The Bible is full of examples of the latter. The causes may vary, but God’s servants regularly faced anxiety and isolation. Consider these examples and how they responded:
Job. I know Job wasn’t persecuted in the traditional way. He was not mistreated for his faith in God, or because He had a message to deliver from God. Instead, he was persecuted by his friends! Of course, I am using the word “friends” loosely. At a time when Job had lost almost everything and was suffering physically, some religious guests came to torment him by accusing him of wrongdoing. Job repeatedly declared his innocence and was eventually blessed by God. His guests were rebuked by God. Job teaches us, even the most faithful servants of God will suffer, and we should not presume we know why.

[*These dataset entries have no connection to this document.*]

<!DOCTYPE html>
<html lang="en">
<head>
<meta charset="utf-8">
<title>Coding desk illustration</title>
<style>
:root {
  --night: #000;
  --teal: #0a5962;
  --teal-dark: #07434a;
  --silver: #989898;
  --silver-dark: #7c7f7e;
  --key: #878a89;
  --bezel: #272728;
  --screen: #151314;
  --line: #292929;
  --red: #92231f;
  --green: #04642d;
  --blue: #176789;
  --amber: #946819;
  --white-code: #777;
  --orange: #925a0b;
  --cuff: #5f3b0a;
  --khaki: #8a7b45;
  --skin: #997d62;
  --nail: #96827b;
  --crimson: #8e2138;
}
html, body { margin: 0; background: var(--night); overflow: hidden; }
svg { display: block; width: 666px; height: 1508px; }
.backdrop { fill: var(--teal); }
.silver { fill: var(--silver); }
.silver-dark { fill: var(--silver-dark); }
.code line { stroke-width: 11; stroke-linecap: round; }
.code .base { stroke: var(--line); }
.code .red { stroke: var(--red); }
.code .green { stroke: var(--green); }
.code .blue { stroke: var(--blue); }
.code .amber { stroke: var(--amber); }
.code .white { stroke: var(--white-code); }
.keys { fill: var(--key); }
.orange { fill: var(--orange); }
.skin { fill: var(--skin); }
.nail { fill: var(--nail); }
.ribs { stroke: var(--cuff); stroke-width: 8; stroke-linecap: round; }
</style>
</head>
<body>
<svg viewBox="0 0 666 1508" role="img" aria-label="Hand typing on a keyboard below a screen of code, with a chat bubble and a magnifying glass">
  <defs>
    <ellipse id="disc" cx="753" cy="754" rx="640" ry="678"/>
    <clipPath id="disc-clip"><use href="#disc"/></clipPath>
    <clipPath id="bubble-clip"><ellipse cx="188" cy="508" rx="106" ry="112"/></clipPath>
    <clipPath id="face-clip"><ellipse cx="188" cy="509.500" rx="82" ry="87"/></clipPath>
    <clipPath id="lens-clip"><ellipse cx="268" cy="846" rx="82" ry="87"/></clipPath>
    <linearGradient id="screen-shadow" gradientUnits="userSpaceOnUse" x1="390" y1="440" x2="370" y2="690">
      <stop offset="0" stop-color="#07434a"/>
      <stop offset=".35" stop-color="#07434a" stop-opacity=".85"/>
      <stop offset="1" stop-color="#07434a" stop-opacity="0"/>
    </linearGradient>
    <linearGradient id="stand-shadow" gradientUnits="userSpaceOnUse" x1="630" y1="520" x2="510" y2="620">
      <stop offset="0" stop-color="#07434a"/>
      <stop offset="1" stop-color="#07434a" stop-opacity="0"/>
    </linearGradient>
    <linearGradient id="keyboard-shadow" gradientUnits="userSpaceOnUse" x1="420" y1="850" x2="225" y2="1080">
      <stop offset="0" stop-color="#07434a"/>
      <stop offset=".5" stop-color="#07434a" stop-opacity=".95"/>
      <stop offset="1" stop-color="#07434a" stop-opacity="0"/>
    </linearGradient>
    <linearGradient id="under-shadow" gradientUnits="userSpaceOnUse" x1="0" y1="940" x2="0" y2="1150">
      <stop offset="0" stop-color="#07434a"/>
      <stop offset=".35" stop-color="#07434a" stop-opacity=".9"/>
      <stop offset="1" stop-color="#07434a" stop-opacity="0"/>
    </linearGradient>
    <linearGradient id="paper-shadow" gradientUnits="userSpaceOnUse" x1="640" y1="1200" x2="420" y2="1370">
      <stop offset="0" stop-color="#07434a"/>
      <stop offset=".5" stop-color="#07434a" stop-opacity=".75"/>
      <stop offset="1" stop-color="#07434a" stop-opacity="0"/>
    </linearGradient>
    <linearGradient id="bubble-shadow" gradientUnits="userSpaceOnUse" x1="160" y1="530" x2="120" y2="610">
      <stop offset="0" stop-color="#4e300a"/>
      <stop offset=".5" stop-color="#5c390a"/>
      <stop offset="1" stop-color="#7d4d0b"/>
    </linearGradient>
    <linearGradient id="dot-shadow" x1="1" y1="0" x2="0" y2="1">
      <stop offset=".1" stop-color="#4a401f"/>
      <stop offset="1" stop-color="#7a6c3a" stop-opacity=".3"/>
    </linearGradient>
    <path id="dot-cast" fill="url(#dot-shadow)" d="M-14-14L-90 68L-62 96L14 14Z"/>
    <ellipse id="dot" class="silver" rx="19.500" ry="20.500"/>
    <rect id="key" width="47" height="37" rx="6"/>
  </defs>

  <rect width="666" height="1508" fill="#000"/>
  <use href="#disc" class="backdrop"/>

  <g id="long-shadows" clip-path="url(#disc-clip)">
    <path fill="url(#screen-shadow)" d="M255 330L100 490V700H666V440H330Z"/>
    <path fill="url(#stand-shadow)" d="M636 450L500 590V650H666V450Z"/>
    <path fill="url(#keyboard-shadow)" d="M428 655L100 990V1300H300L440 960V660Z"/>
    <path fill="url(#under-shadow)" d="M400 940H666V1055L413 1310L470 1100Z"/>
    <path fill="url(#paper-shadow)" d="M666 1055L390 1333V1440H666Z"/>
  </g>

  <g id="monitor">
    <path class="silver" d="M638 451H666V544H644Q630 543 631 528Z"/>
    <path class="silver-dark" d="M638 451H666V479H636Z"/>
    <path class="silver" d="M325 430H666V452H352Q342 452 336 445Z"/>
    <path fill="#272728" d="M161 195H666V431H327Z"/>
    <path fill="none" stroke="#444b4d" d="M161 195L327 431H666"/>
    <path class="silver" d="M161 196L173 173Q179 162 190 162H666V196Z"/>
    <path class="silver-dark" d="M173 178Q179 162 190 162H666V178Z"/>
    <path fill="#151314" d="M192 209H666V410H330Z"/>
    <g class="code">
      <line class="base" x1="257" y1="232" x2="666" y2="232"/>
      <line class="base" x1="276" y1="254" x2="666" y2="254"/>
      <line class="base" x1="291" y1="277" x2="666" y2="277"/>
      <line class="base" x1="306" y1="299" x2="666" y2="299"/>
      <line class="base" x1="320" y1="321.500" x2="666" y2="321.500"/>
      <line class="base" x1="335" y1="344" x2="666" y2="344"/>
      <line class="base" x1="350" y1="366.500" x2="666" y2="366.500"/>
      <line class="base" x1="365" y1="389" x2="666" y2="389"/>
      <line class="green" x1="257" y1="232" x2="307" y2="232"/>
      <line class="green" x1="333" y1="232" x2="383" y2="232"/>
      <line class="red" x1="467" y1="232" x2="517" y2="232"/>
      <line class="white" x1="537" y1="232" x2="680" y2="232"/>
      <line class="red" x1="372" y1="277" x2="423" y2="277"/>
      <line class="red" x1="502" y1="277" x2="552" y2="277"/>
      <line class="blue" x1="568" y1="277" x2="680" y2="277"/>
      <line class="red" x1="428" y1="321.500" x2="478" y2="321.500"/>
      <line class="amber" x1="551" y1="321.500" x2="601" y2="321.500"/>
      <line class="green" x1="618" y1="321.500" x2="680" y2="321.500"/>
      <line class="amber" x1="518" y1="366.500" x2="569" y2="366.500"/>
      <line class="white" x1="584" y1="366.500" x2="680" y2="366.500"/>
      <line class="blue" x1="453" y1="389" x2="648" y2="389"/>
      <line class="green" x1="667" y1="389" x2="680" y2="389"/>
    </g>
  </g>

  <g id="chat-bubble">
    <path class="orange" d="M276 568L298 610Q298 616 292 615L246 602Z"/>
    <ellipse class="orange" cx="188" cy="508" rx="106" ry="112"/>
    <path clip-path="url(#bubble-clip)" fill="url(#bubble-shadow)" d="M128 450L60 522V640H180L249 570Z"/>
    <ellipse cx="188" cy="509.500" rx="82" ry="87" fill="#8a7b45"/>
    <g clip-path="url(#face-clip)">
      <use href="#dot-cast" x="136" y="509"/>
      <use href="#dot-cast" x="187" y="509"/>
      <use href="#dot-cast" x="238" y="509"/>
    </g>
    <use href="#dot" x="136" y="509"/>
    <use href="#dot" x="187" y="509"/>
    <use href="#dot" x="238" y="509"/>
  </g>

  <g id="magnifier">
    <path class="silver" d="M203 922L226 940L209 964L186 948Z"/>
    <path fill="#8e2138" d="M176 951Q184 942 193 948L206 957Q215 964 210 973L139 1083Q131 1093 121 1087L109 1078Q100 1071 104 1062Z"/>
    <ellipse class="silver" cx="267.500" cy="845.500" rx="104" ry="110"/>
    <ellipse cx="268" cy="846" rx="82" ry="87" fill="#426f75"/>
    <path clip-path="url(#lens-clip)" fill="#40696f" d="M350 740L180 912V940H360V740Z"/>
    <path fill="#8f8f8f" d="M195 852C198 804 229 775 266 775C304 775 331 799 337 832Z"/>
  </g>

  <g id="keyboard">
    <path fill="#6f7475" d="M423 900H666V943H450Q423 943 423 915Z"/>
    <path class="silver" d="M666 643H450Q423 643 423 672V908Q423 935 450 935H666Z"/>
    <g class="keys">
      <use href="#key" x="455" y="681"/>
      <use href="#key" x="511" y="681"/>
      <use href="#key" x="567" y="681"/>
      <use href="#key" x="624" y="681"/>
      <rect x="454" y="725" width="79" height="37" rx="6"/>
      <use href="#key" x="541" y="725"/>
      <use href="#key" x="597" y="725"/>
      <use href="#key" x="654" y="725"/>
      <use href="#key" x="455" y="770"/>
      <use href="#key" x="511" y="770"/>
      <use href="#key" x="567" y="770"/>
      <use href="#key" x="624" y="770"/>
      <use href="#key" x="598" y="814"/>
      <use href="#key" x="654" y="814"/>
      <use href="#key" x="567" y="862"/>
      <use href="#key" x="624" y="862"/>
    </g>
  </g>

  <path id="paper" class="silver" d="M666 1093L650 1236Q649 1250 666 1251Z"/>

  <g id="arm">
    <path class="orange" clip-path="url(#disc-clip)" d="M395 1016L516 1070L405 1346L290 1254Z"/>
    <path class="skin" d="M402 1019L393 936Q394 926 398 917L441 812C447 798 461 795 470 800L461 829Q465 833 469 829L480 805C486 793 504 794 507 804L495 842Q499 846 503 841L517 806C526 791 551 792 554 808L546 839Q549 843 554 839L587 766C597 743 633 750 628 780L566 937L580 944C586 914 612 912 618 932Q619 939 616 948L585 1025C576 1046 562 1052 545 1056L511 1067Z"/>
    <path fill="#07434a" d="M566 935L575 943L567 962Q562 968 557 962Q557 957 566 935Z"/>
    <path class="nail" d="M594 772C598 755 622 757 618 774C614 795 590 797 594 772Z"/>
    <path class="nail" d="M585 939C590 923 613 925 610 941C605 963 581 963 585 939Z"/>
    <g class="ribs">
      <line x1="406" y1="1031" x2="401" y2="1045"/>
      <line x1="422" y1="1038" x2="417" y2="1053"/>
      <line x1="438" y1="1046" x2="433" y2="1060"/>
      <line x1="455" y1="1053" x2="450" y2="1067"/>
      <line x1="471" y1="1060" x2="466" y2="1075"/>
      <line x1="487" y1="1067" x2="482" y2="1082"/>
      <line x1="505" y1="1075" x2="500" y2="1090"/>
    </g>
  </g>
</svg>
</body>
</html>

Joseph was tragically separated from his father Jacob through the treacherous actions of his brothers, who sold him into slavery. Later, he was falsely accused, imprisoned, lied to and abandoned. Eventually, God raised Joseph up to a place of prominence and used him to save others from starvation. How isolated Joseph must have felt in a strange land where one wrong move could cost him his life. Yet, God used Joseph to set the stage for the migration of Jacob’s (Israel) household to the land of Egypt. Over the next 400 years, Jacob’s descendants were reduced to slavery, but through this unfortunate period of hardship they were fashioned into a nation.
Jeremiah was a persecuted prophet. Once, he was beaten and put in stocks at the Upper Gate of Benjamin (Jeremiah 20:2). Jeremiah resented his treatment and considered going on strike as a prophet. But he knew, if he did, the Word of God would burn in his heart and he would be unable to hold it in (Jeremiah 20:9). Jeremiah teaches us it is normal, even for a faithful servant, to be angry about the sacrifices God might ask him to make. He also shows us how our sense of calling pushes us onward, as the thought of denying what God has put in us is more painful than acting on our convictions.
Finally, we come to Isaiah, also known as the “suffering servant.” Isaiah is significant, not just because he was willing to suffer anxiety and isolation to fulfill his ministry, but also because he is a foreshadowing of Christ. “He was oppressed and afflicted, yet he did not open his mouth; he was led like a lamb to the slaughter, and as a sheep before her shearers is silent, so he did not open his mouth” (Isaiah 53:7). Certainly, no one was ever so isolated as Jesus when he cried out from the cross, “My God, My God, why have you forsaken me?”
I am not suggesting the faithful life is a long, dreadful journey of anxiety and isolation. Some callings are more hazardous than others. But we should also not be surprised when these things occur, or when God uses such seasons to do His greatest work. In those moments when we can’t feel God’s presence or see His hand move, He might be doing His greatest work.
For now, the coronavirus situation has left us disoriented, and perhaps anxious and isolated. We might wonder what God is thinking, allowing us to experience so many trials at once. What possible good is there to be gained?
I must admit, I have some similar questions. But I have learned this is a time for building endurance, loving my neighbor and trusting God with things over which I have no control.
There are some things God can only teach us through our trials.
And to be honest, I know a lot of people who have been enduring more than the coronavirus for a very long time.
Perhaps, I just need to watch, listen and learn.
At the present, there isn’t much else I can do.